  • What exactly people are using to reach their website: through search engines, through social media, or by typing in the Web address in a browser.
  • The location of the IP addresses that people are using to access the websites—useful information for target marketing.

Data analytics techniques can be used in other ways, too. Through predictive analytics—the use of analytics to plan for future events with statistical projections—rations and supply chain management can be influenced by data.

For example, a manager at an independent grocery store could be notified through an alert that a type of produce needs to be ordered based on a week’s sales information. Or, a manufacturing company could plan to have maintenance scheduled on equipment if there is anticipated downtime based on work orders, past sales, and sales forecasts. And, according to Purdue University, big data is making its way into agriculture. Farmers are beginning to use analytics to make decisions on what fertilizer is used on what plant, seed distance, and harvest estimates.

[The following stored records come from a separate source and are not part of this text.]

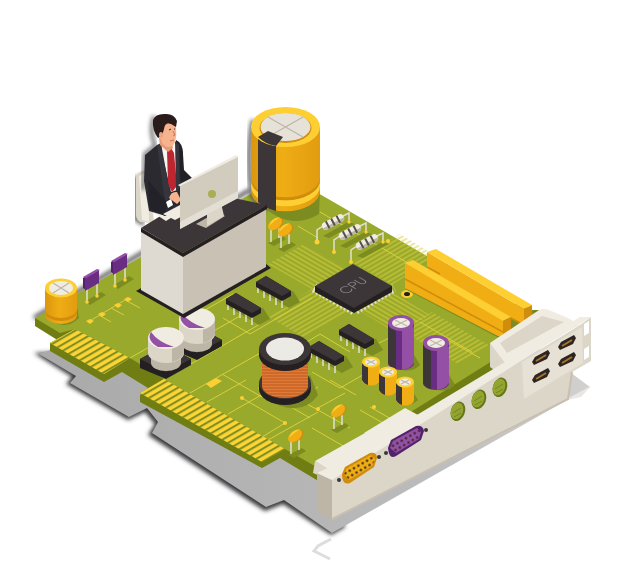
<!DOCTYPE html>
<html lang="en">
<head>
<meta charset="utf-8">
<title>Isometric circuit board workplace</title>
<style>
:root{--board:#98a92c;--board-dark:#6f7d12;--board-shade:#7c8c20;--trace:#d9cf3c;--gold:#fdcf32;--amber:#f0ae14;--rust:#d08c0c;--ink:#3d3638;--ink-dark:#241f21;--ivory:#f0ece2;--bone:#dcd6c8;--stone:#bdb6a6;--purple:#9450a4;--violet:#6a2d84;--plum:#55216e;--copper:#e07a35}
html,body{margin:0;background:#fff;overflow:hidden}
svg{display:block;width:626px;height:584px}
.board{fill:var(--board)}.board-dark{fill:var(--board-dark)}.board-shade{fill:var(--board-shade)}
.gold{fill:var(--gold)}.amber{fill:var(--amber)}.rust{fill:var(--rust)}
.ink{fill:var(--ink)}.ink-dark{fill:var(--ink-dark)}
.ivory{fill:var(--ivory)}.bone{fill:var(--bone)}.stone{fill:var(--stone)}
.purple{fill:var(--purple)}.violet{fill:var(--violet)}.plum{fill:var(--plum)}
.trace{fill:none;stroke:var(--trace);stroke-width:1}
.leg{fill:none;stroke:#e2dfd0;stroke-width:1.5}
.cross{fill:none;stroke:#bcb7aa;stroke-width:1.3}
.label{font:500 13px "TeX Gyre Adventor",Inter,sans-serif;fill:#8c8583;text-anchor:middle}
</style>
</head>
<body>
<svg viewBox="0 0 626 584" role="img" aria-label="Man working at a desk on a giant isometric circuit board">
<defs>
<filter id="soft" x="-10%" y="-10%" width="120%" height="120%"><feGaussianBlur stdDeviation="2.2"/></filter>
<linearGradient id="floor" x1="0" x2="1"><stop offset="0" stop-color="#aaa9a9"/><stop offset=".7" stop-color="#bcbbbb"/><stop offset="1" stop-color="#d2d1d0"/></linearGradient>
<linearGradient id="drum"><stop offset="0" stop-color="#dc960d"/><stop offset=".45" stop-color="#efad15"/><stop offset="1" stop-color="#e29c10"/></linearGradient>
<pattern id="lanes-down" width="4" height="4" patternUnits="userSpaceOnUse" patternTransform="rotate(30)"><path class="trace" d="M0 2H4"/></pattern>
<pattern id="lanes-up" width="4" height="4" patternUnits="userSpaceOnUse" patternTransform="rotate(-30)"><path class="trace" d="M0 2H4"/></pattern>
<pattern id="fingers" width="5.6" height="5.6" patternUnits="userSpaceOnUse" patternTransform="rotate(-30)"><path d="M0 2H6" stroke="#fdd435" stroke-width="3.6"/></pattern>
<pattern id="coil-wire" width="4" height="3" patternUnits="userSpaceOnUse"><path d="M0 1H4" stroke="#b9571f"/></pattern>
<pattern id="pin-holes" width="5" height="5" patternUnits="userSpaceOnUse" patternTransform="rotate(-30)"><circle cx="2.5" cy="2.5" r="1.2" fill="#3d2526"/></pattern>

<g id="chip">
<path class="board-shade" d="M-18-1 16 19 27 13 20 2Z"/>
<path class="leg" d="M-15-4v8M-9 0v9M-3 4v8M3 7v9M9 11v8" stroke-width="2"/>
<path class="ink-dark" d="M-17-7-7-13 18 2V7L9 12-17-2Z"/>
<path class="ink" d="M-17-7-7-13 18 2 9 7Z"/>
</g>
<g id="resistor">
<path class="board-shade" d="m-10 14 25-14 7 2-26 14Z"/>
<path class="leg" d="M-10 4-16 8V20M10-6 16-9V0"/>
<g transform="rotate(-28)"><rect class="ivory" x="-12" y="-4" width="24" height="8" rx="4"/><path class="stone" d="M-12 1H12Q11 4 8 4H-8Q-11 4-12 1Z"/><path d="M-6-4V4M0-4V4M6-4V4" stroke="#55504c" stroke-width="2"/></g>
<circle class="gold" cx="-16" cy="20" r="2"/><circle class="gold" cx="16" cy="0" r="1.7"/>
</g>
<g id="ceramic">
<path class="board-shade" d="m-7 19 14-7 4 3-12 7Z"/>
<path class="leg" d="M-4 2V18M4-2V14"/>
<ellipse class="rust" cx="1" cy="1" rx="8" ry="5" transform="rotate(-38)"/><ellipse class="amber" rx="8" ry="5" transform="rotate(-38)"/><path class="gold" d="M-6 2Q-4-6 5-7Q0-4-6 2Z"/>
</g>
<g id="film-capacitor">
<path class="board-shade" d="m-6 21 15-9 5 3-16 10Z"/>
<path class="leg" d="M-5 8V22M5 3V16"/>
<path class="plum" d="M-9-2-6-4V10L-9 8Z"/><path class="violet" d="M-7-2 7-10V3L-7 11Z"/><path class="purple" d="M-9-3 5-11 8-10-6-2Z"/>
<circle class="gold" cx="-5" cy="22" r="1.8"/><circle class="gold" cx="5" cy="16" r="1.8"/>
</g>
<g id="mini-capacitor">
<path class="board-shade" d="M-9 18Q3 27 13 18L8 10Z"/>
<path class="amber" d="M-9 0V18A9 5.500 0 0 0 9 18V0Z"/><path class="ink" d="M-9 1V18Q-7 22-3 23V4Z"/>
<ellipse class="gold" rx="9" ry="5.500"/><ellipse class="ivory" rx="6" ry="3.600"/><path class="cross" d="M-4-2 4 2M-4 2 4-2"/>
</g>
<g id="tall-capacitor">
<path class="board-shade" d="M-10 42Q8 53 19 42L12 30Z"/>
<path class="violet" d="M-13 0V40A13 7 0 0 0 13 40V0Z"/><path class="purple" d="M1 4H13V40Q9 46 1 47Z"/><path class="ink" d="M-13 2V40Q-10 45-5 46V5Z"/>
<ellipse class="purple" rx="13" ry="8"/><ellipse class="ivory" rx="9" ry="5"/><path class="cross" d="M-6-3 6 3M-6 3 6-3"/>
</g>
<g id="silver-capacitor">
<path class="ink-dark" d="M-26 15 0 1 25 15V21L0 35-26 24Z"/><path class="ink" d="M-26 15 0 1 25 15 0 28Z"/>
<path class="stone" d="M-15 12V19A15 8 0 0 0 15 19V12Z"/>
<path class="bone" d="M-18-6V9A18 10 0 0 0 18 9V-6Z"/><path class="stone" d="M6 4 18-6V9Q15 16 6 18Z"/>
<ellipse class="ivory" cy="-6" rx="18" ry="11"/><path class="purple" d="M-15-12Q-20-4-8 3L8 3Q-8-2-15-12Z"/>
</g>
<g id="video-slot"><path d="M-9 4-6-1 7-8 9-5 6 1-7 7Z" fill="#2e2523"/><path d="M-5 3 5-3" stroke="#a47528" stroke-width="2"/></g>
<g id="audio-jack"><ellipse cx="1" cy="0" rx="7" ry="10" fill="#65751a" transform="rotate(20)"/><ellipse rx="6" ry="8.500" fill="#93a52f" transform="rotate(20)"/><path d="M-4 2 4-3M-3 6 4 2" stroke="#74851f"/></g>
</defs>

<g id="floor-shadow">
<path d="M34 353 72 377 66 384 128 420 145 412 155 424 148 435 265 511 283 504 331 535 345 527 320 455 110 350Z" fill="#39383a" filter="url(#soft)"/>
<path d="M39 354 76 376 70 383 129 417 147 408 158 422 152 433 266 507 284 500 332 533 590 387 520 335 190 300Z" fill="url(#floor)"/>
<path d="m563 401 28-15-10 11Z" fill="#e8e7e6"/>
<path d="M331 539 318 546 314 551 330 559" fill="none" stroke="#dedddc" stroke-width="3"/>
</g>

<g id="circuit-board">
<path d="M34 318 137 256 250 190" fill="none" stroke="#555" stroke-width="4" filter="url(#soft)"/>
<path class="board-dark" d="M35 318V326L59 341 50 343V351L104 382 122 372 148 388 140 395V402L262 468 280 458 320 482 540 345V310Z"/>
<path class="board" d="M35 318 285 174 548 326 320 469 285 449 262 462 140 393 164 379 130 358 104 374 50 343 75 329 60 333Z"/>
<path class="board-shade" d="m75 329 55 29-26 16-54-31ZM164 379 285 449 262 462 140 393Z"/>
<path fill="url(#fingers)" d="m75 329 55 29-26 16-54-31ZM164 379 285 449 262 462 140 393Z"/>
<g id="traces">
<path fill="url(#lanes-down)" d="m268 264 36-20 42 24-34 21ZM388 290l42 25-32 19-43-26Z"/>
<path fill="url(#lanes-up)" d="m352 262 48-28 36 22-44 29ZM315 287l36 22-48 28-34-20ZM400 330l32-18 58 34-32 18Z"/>
<path class="trace" d="M88 322 125 300M99 315 111 322M111 308 124 315M125 300 140 308M130 358 174 333M145 370 240 316M165 379 260 324M190 393 262 352M207 402 246 380M222 374 262 397M228 414 270 390M242 398 285 423 262 437M258 388 310 418M268 440 318 412M300 400 350 428M318 408 345 393M330 380 356 395M312 428 345 447M288 405 318 387M360 410 390 427M370 407 400 424M375 345 395 335M420 322 472 352M448 340 480 358M205 310 233 294 260 310M223 318 250 334 312 298M250 276 222 292M290 352 320 334 350 352M312 372 340 388 375 368M298 226 318 238M320 212 420 270"/>
<g class="gold"><path d="m86 321 4-2 4 2-4 3ZM98 314l4-2 4 2-4 3ZM114 305l4-2 4 2-4 3ZM124 299l4-2 4 2-4 3ZM206 384l10-6 6 3-11 7Z"/><circle cx="242" cy="398" r="2"/><circle cx="285" cy="423" r="2"/><circle cx="318" cy="409" r="2"/><circle cx="317" cy="242" r="2.500"/><circle cx="388" cy="241" r="2"/><circle cx="374" cy="407" r="2"/></g>
<ellipse class="gold" cx="407" cy="294" rx="6" ry="4"/><ellipse class="ink-dark" cx="407" cy="294" rx="3" ry="2"/>
</g>
</g>

<g id="giant-capacitor">
<path class="board-shade" d="M260 204Q290 232 319 214L320 190Z"/>
<path d="M253 120Q246 155 252 196L266 211" fill="none" stroke="#555" stroke-width="4" filter="url(#soft)"/>
<path fill="url(#drum)" d="M251 127V191A34 20 0 0 0 320 191V127Z"/>
<path class="gold" d="M251 180A34 20 0 0 0 320 180V186A34 20 0 0 1 251 186Z"/>
<path class="rust" d="M251 177A34 20 0 0 0 320 177V180A34 20 0 0 1 251 180Z"/>
<path class="ink" d="M258 137Q265 144 276 146V211Q264 208 258 202Z"/>
<ellipse class="gold" cx="285.500" cy="127" rx="34.500" ry="20"/><ellipse class="rust" cx="285.500" cy="128" rx="26" ry="15"/><ellipse cx="285.500" cy="127" rx="25" ry="14" fill="#e6e2d8"/>
<path class="cross" d="M268 117 303 137M268 137 303 117"/>
<path class="ink" d="M258 137 268 131 283 137 276 146Q265 144 258 137Z"/>
</g>

<g id="back-components">
<use href="#resistor" x="333" y="222"/><use href="#resistor" x="350" y="232"/><use href="#resistor" x="367" y="242"/>
<use href="#ceramic" x="275" y="224"/><use href="#ceramic" x="285" y="230"/>
<use href="#film-capacitor" x="120" y="264"/><use href="#film-capacitor" x="92" y="280"/>
</g>

<g id="side-capacitor">
<path class="board-shade" d="M48 318Q65 332 79 318L77 307Z"/>
<path d="M44 290V318" stroke="#555" stroke-width="3" filter="url(#soft)"/>
<path fill="url(#drum)" d="M45 288V315A16 9 0 0 0 77 315V288Z"/><path class="rust" d="M45 309A16 9 0 0 0 77 309V312A16 9 0 0 1 45 312Z"/>
<ellipse class="gold" cx="61" cy="288" rx="16" ry="9.500"/><ellipse class="ivory" cx="61" cy="288" rx="12" ry="7"/><path class="cross" d="M53 283 69 293M53 293 69 283"/>
</g>

<g id="memory-modules">
<path class="board-shade" d="m405 289 96 50 42-22-20-12Z"/>
<path class="amber" d="M427 252 524 309V325L427 275Z"/><path class="gold" d="m427 252 9-3 96 56-8 4Z"/><path class="rust" d="m524 309 8-4V318L524 324Z"/>
<path class="amber" d="M405 263 503 320V338L496 335 405 288Z"/><path class="gold" d="m405 263 8-3 98 57-8 4Z"/><path class="rust" d="m503 321 8-4V333L503 338Z"/>
<path d="M405 279 503 332M427 267 440 274M511 318 524 325" stroke="#d08c0c" stroke-width="1.500"/>
</g>

<g id="processor">
<path d="M314 288 354 311 394 288" fill="none" stroke="#e2dfd0" stroke-width="9" stroke-dasharray="2 2"/>
<path class="ink-dark" d="M315 286V292L354 313 392 292V286Z"/><path class="ink" d="m353 264 39 22-38 22-39-22Z"/>
<text class="label" transform="matrix(.866 -.5 .866 .5 357 288)">CPU</text>
</g>

<g id="chips"><use href="#chip" x="243" y="306"/><use href="#chip" x="273" y="289"/><use href="#chip" x="326" y="354"/><use href="#chip" x="356" y="337"/></g>
<use href="#silver-capacitor" x="197" y="325"/><use href="#silver-capacitor" x="166" y="344"/>

<g id="copper-coil">
<path class="board-shade" d="M265 398Q300 420 318 395L310 375Z"/>
<path class="ink-dark" d="M259 383V389A26 16 0 0 0 311 389V383Z"/><ellipse class="ink" cx="285" cy="383" rx="26" ry="16"/>
<path d="M262 354V386A23 12 0 0 0 308 386V354Z" fill="#e07a35"/><path fill="url(#coil-wire)" d="M262 354V386A23 12 0 0 0 308 386V354Z"/>
<path class="ink-dark" d="M259 349V355A26 16 0 0 0 311 355V349Z"/><ellipse class="ink" cx="285" cy="349" rx="26" ry="16"/><ellipse cx="285" cy="349" rx="19" ry="11.500" fill="#eceae4"/>
</g>

<g id="front-components">
<use href="#tall-capacitor" x="401" y="323"/><use href="#tall-capacitor" x="436" y="343"/>
<use href="#mini-capacitor" x="371" y="362"/><use href="#mini-capacitor" x="388" y="372"/><use href="#mini-capacitor" x="405" y="382"/>
<use href="#ceramic" x="338" y="411"/><use href="#ceramic" x="295" y="436"/>
</g>

<g id="chair">
<path d="M136 176V219L144 224" fill="none" stroke="#555" stroke-width="4" filter="url(#soft)"/>
<path class="bone" d="M136 178Q136 173 142 171L149 169 154 223 140 222Q136 219 136 215Z"/><path class="ivory" d="M139 176 149 172V222L142 220Z"/>
</g>
<g id="desk">
<path class="ink-dark" d="m136 291 7-4 41 22 82-45 5 4-87 50Z"/>
<path class="ivory" d="M141 231 183 254V314L141 290Z" style="fill:#dedad1"/><path d="M183 254 266 208V267L183 314Z" fill="#c8c1b4"/>
<path class="ink" d="m141 228 60-37 66 14-84 48Z"/><path class="ink-dark" d="m141 228 42 25 84-48V209L183 257 141 232Z"/>
</g>

<g id="office-worker">
<path d="M154 116Q149 130 155 146L145 154 143 190" fill="none" stroke="#555" stroke-width="3" filter="url(#soft)"/>
<path class="ivory" d="m149 210 14-10 22 9-19 12Z"/>
<path d="M157 145 177 143 183 152 183 205 166 216 149 211 144 181 145 155Z" fill="#2b2a31"/>
<path d="M176 140Q183 143 183 154L184 170 195 181 187 187 174 174Z" fill="#222128"/>
<path d="M160 145 174 140 178 149 177 190 171 192Z" fill="#f8f6f2"/>
<path d="m167 150 4-2 3 5 3 33-5 6-4-8Z" fill="#bd2630"/>
<path d="M157 145 161 143 170 193 166 208ZM175 141 179 145 180 188 176 191Z" fill="#36353d"/>
<path d="m159 138 12 2 2 8-5 4-8-7Z" fill="#e79a75"/>
<path d="M158 126 175 122Q178 136 174 144 169 151 162 143Z" fill="#f6b38d"/>
<path d="M153 120Q155 114 164 114 174 113 177 121L176 127 171 124Q165 122 164 129L162 136 158 138Q152 130 153 120Z" fill="#2a1c1b"/>
<path d="M169 130 171 129M174 129 175 129" stroke="#34211f"/><path d="m173 131 2 4-2 1M170 141 174 140" fill="none" stroke="#c57357"/>
<ellipse cx="161" cy="135" rx="2" ry="3" fill="#efa47e"/>
<path d="m148 180 19 22-2 14-15-7Z" fill="#232229"/>
<path d="M169 198Q171 191 177 192L181 200 177 204Z" fill="#f6b38d"/><path d="m166 202 5-3 2 6-5 3Z" fill="#fff"/>
</g>

<g id="computer">
<path class="ivory" d="m163 214 17-9 12 6-17 9Z"/>
<path class="stone" d="m196 224 21-12 8 4-19 12Z"/><path class="bone" d="m207 211 14-8 3 13-17 10Z"/>
<path class="ivory" d="m178 185 58-30 3 2-57 31Z"/><path d="M180 186 238 157V198L180 229Z" fill="#d2ccbf"/><path d="M180 222 238 191V198L180 229Z" fill="#e4dfd5"/>
<circle cx="212" cy="194" r="4" fill="#a9ad53"/>
</g>

<g id="port-bracket">
<path class="bone" d="M490 343 505 351V378L490 367Z"/><path class="ivory" d="m490 343 49-33q5-2 10 0l19 8 12 7-75 38Z"/><path class="bone" d="m500 343 42-27 22 6-57 31Z"/>
<path class="ivory" d="m315 461 50-28 17 8-50 31ZM364 433l41-25 15 8-42 26Z"/><path class="bone" d="m315 461 17 10v10l-19-8Z"/>
<path class="bone" d="M332 477 580 325 591 317V361L572 372 568 399 332 519Z"/>
<path class="stone" d="M317 473 332 480V520L317 512Z"/><path class="ivory" d="m317 473 15-7 248-149 11 0-259 163Z"/>
<path d="M332 519 568 399 572 372" fill="none" stroke="#c7c0b2" stroke-width="2"/>
<path d="M522 362 582 327 583 363 524 399Z" fill="#e7e1d5"/>
<path d="m584 324 5-3v12l-5 3ZM584 349l5-3v11l-5 3Z" fill="#fff"/>
<path class="rust" d="M342 474 345 467 370 453Q377 452 377 458L374 467 350 483Q342 486 342 474Z"/><path class="amber" d="M344 474 347 468 371 455 375 459 372 466 349 480Z"/><path fill="url(#pin-holes)" d="M344 474 347 468 371 455 375 459 372 466 349 480Z"/>
<path class="plum" d="M388 448 391 440 416 426Q423 425 424 431L421 440 396 456Q389 460 388 448Z"/><path class="purple" d="M390 448 393 441 417 428 421 432 419 439 396 453Z"/><path fill="url(#pin-holes)" d="M390 448 393 441 417 428 421 432 419 439 396 453Z"/>
<g class="ink"><circle cx="339" cy="480" r="2"/><circle cx="379" cy="457" r="2"/><circle cx="386" cy="453" r="2"/><circle cx="426" cy="430" r="2"/></g>
<use href="#audio-jack" x="457" y="411"/><use href="#audio-jack" x="478" y="399"/><use href="#audio-jack" x="499" y="387"/>
<use href="#video-slot" x="541" y="358"/><use href="#video-slot" x="567" y="343"/><use href="#video-slot" x="541" y="376"/><use href="#video-slot" x="567" y="360"/>
</g>
</svg>
</body>
</html>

Classroom implications

How do you think data analytics will grow in the next five years?

What do you think could change? Think about examples of data analysis you may experience in a normal school day. If it isn’t present, can you think of ways data analysis could be implemented in your school?

Links for further learning

https://www.business.com/articles/the-state-of-data-analytics-in-2019/

https://www.investopedia.com/terms/d/data-analytics.asp

https://www.allbusiness.com/small-business-data-analytics-105554-1.html

https://smallbiztrends.com/2020/03/data-analytics-trends.html

https://www.inc.com/magazine/201407/kevin-kelleher/how-small-businesses-can-mine-big-data.html